## What you are asked to do
Go through each line of the entries below and tally those containing the string "diststyle"; give only the total.
+++
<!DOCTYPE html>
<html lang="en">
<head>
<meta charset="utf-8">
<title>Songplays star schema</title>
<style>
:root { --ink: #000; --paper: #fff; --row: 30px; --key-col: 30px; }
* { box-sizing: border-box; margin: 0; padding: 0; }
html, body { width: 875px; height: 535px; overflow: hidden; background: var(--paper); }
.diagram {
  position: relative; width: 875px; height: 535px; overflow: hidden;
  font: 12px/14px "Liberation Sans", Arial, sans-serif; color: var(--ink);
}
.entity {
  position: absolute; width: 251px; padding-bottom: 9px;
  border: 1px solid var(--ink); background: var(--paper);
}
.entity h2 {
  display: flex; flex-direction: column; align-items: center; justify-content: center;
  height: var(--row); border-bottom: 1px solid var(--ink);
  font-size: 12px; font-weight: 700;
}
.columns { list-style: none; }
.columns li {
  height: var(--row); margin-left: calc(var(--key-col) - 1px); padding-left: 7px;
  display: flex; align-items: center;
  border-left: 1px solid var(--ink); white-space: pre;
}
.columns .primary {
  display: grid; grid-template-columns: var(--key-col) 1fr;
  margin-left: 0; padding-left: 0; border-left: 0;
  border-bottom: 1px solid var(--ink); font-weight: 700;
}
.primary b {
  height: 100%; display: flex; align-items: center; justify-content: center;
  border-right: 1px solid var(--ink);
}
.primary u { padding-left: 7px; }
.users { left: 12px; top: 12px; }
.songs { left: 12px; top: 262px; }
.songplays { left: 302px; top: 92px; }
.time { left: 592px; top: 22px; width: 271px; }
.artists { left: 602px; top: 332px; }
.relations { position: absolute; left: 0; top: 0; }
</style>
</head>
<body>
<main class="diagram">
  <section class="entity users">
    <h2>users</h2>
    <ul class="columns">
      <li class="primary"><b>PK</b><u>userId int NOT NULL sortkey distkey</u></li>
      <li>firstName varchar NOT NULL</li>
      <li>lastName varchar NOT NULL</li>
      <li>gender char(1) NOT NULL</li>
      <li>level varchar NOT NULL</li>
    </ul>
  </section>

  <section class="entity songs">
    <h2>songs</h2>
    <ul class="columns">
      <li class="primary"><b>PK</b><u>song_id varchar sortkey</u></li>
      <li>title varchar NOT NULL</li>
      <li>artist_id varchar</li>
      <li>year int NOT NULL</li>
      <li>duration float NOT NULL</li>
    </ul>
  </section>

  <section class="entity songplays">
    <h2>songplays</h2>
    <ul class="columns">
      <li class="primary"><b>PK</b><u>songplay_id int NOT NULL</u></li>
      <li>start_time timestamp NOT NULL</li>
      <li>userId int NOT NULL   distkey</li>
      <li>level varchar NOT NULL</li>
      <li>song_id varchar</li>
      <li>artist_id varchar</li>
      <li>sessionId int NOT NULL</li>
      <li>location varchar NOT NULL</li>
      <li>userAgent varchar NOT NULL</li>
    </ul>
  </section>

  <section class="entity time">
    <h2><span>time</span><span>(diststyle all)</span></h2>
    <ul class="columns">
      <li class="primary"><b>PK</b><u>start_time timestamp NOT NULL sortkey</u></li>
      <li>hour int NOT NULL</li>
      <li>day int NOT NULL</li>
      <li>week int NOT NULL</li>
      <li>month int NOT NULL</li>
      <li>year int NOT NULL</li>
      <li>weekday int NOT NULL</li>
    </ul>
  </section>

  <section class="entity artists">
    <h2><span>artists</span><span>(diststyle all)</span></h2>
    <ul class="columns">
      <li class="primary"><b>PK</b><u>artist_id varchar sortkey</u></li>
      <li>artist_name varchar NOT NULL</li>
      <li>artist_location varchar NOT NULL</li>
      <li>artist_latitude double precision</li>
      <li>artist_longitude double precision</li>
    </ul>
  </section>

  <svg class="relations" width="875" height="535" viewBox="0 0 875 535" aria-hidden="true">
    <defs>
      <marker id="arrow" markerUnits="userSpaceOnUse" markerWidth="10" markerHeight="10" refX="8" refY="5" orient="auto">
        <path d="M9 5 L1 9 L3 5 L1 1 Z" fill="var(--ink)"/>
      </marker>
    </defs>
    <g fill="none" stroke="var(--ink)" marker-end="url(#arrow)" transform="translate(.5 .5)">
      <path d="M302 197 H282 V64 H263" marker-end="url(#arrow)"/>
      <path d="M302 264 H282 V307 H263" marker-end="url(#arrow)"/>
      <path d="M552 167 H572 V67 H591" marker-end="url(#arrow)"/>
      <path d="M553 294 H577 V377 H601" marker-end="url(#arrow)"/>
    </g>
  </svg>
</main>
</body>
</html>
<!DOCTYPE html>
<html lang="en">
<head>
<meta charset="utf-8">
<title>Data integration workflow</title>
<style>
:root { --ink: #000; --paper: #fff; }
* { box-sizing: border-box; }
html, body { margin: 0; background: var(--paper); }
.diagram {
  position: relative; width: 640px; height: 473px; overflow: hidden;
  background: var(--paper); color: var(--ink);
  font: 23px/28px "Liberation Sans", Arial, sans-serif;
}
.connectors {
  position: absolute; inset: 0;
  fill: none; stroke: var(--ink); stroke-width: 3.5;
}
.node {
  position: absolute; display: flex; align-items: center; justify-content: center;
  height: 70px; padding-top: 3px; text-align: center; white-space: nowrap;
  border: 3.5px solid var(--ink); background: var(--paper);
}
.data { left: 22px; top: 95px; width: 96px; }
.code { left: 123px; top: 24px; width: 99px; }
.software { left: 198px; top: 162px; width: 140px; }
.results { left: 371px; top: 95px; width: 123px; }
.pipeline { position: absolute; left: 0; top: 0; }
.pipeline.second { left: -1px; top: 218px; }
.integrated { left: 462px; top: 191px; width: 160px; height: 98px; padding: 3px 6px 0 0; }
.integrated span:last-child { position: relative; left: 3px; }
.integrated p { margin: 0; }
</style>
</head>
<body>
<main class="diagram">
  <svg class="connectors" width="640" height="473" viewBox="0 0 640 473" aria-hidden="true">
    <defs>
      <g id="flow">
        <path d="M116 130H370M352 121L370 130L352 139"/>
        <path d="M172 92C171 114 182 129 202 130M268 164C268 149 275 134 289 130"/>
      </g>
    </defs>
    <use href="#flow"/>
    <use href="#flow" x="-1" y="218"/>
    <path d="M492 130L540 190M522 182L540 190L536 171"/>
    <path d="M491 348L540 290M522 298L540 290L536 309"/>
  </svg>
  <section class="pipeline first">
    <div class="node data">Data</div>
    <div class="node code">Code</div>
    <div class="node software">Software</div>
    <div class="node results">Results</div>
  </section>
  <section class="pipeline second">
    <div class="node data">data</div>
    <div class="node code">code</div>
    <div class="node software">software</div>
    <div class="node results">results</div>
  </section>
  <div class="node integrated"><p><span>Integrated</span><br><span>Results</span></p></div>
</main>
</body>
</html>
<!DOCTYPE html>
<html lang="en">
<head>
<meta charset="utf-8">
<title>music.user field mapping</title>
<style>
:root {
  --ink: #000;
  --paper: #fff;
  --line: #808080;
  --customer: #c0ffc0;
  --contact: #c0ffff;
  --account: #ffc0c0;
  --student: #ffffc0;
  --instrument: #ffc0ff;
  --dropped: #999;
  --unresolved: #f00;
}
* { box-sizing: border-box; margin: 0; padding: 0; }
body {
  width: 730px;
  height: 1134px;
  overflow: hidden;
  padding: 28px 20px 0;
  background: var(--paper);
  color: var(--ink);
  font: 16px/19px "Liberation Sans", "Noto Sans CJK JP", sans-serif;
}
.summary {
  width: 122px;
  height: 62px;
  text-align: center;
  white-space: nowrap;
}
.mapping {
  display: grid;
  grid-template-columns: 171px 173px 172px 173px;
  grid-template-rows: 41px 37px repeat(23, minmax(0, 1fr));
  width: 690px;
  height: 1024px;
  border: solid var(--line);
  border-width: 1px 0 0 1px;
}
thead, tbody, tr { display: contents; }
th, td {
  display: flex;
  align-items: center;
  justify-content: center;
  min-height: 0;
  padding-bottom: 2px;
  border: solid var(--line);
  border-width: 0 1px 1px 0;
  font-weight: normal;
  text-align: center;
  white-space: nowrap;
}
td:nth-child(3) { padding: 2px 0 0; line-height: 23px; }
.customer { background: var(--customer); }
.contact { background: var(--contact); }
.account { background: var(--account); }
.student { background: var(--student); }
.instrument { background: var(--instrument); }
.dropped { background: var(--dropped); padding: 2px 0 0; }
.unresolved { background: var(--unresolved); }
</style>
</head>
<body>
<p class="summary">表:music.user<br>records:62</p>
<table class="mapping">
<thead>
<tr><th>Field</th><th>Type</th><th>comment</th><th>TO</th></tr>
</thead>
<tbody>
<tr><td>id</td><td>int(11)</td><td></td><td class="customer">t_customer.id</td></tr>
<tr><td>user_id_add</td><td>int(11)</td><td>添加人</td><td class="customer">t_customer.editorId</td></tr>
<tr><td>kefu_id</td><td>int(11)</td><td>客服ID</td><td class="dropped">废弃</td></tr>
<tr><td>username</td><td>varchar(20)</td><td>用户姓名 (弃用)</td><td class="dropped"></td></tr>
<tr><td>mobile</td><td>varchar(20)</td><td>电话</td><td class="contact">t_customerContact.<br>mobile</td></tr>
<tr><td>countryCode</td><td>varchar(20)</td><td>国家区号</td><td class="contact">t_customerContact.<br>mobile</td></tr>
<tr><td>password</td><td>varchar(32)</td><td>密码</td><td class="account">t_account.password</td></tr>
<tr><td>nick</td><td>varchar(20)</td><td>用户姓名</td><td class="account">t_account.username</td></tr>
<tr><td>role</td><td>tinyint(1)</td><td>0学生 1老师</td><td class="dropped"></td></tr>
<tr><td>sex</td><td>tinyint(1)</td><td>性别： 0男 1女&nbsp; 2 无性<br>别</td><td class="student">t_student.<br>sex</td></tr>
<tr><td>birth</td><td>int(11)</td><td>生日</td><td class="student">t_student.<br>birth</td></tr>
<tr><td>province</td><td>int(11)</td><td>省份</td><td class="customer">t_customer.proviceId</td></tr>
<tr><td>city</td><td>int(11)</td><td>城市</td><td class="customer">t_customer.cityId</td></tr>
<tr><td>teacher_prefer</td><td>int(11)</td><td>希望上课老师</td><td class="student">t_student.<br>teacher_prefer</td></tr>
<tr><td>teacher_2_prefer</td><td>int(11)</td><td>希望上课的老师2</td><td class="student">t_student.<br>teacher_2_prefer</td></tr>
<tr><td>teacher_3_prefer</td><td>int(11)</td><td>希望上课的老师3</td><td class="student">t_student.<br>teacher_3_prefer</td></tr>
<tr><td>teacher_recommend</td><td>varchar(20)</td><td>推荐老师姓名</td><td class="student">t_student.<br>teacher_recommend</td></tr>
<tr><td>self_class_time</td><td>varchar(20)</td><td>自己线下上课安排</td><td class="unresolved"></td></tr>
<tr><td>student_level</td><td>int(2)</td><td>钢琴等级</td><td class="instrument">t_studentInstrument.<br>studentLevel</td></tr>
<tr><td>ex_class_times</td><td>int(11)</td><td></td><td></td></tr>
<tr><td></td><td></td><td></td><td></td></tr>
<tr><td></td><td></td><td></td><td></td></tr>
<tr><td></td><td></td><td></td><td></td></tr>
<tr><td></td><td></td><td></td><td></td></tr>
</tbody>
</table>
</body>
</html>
+++
## Solved problem
2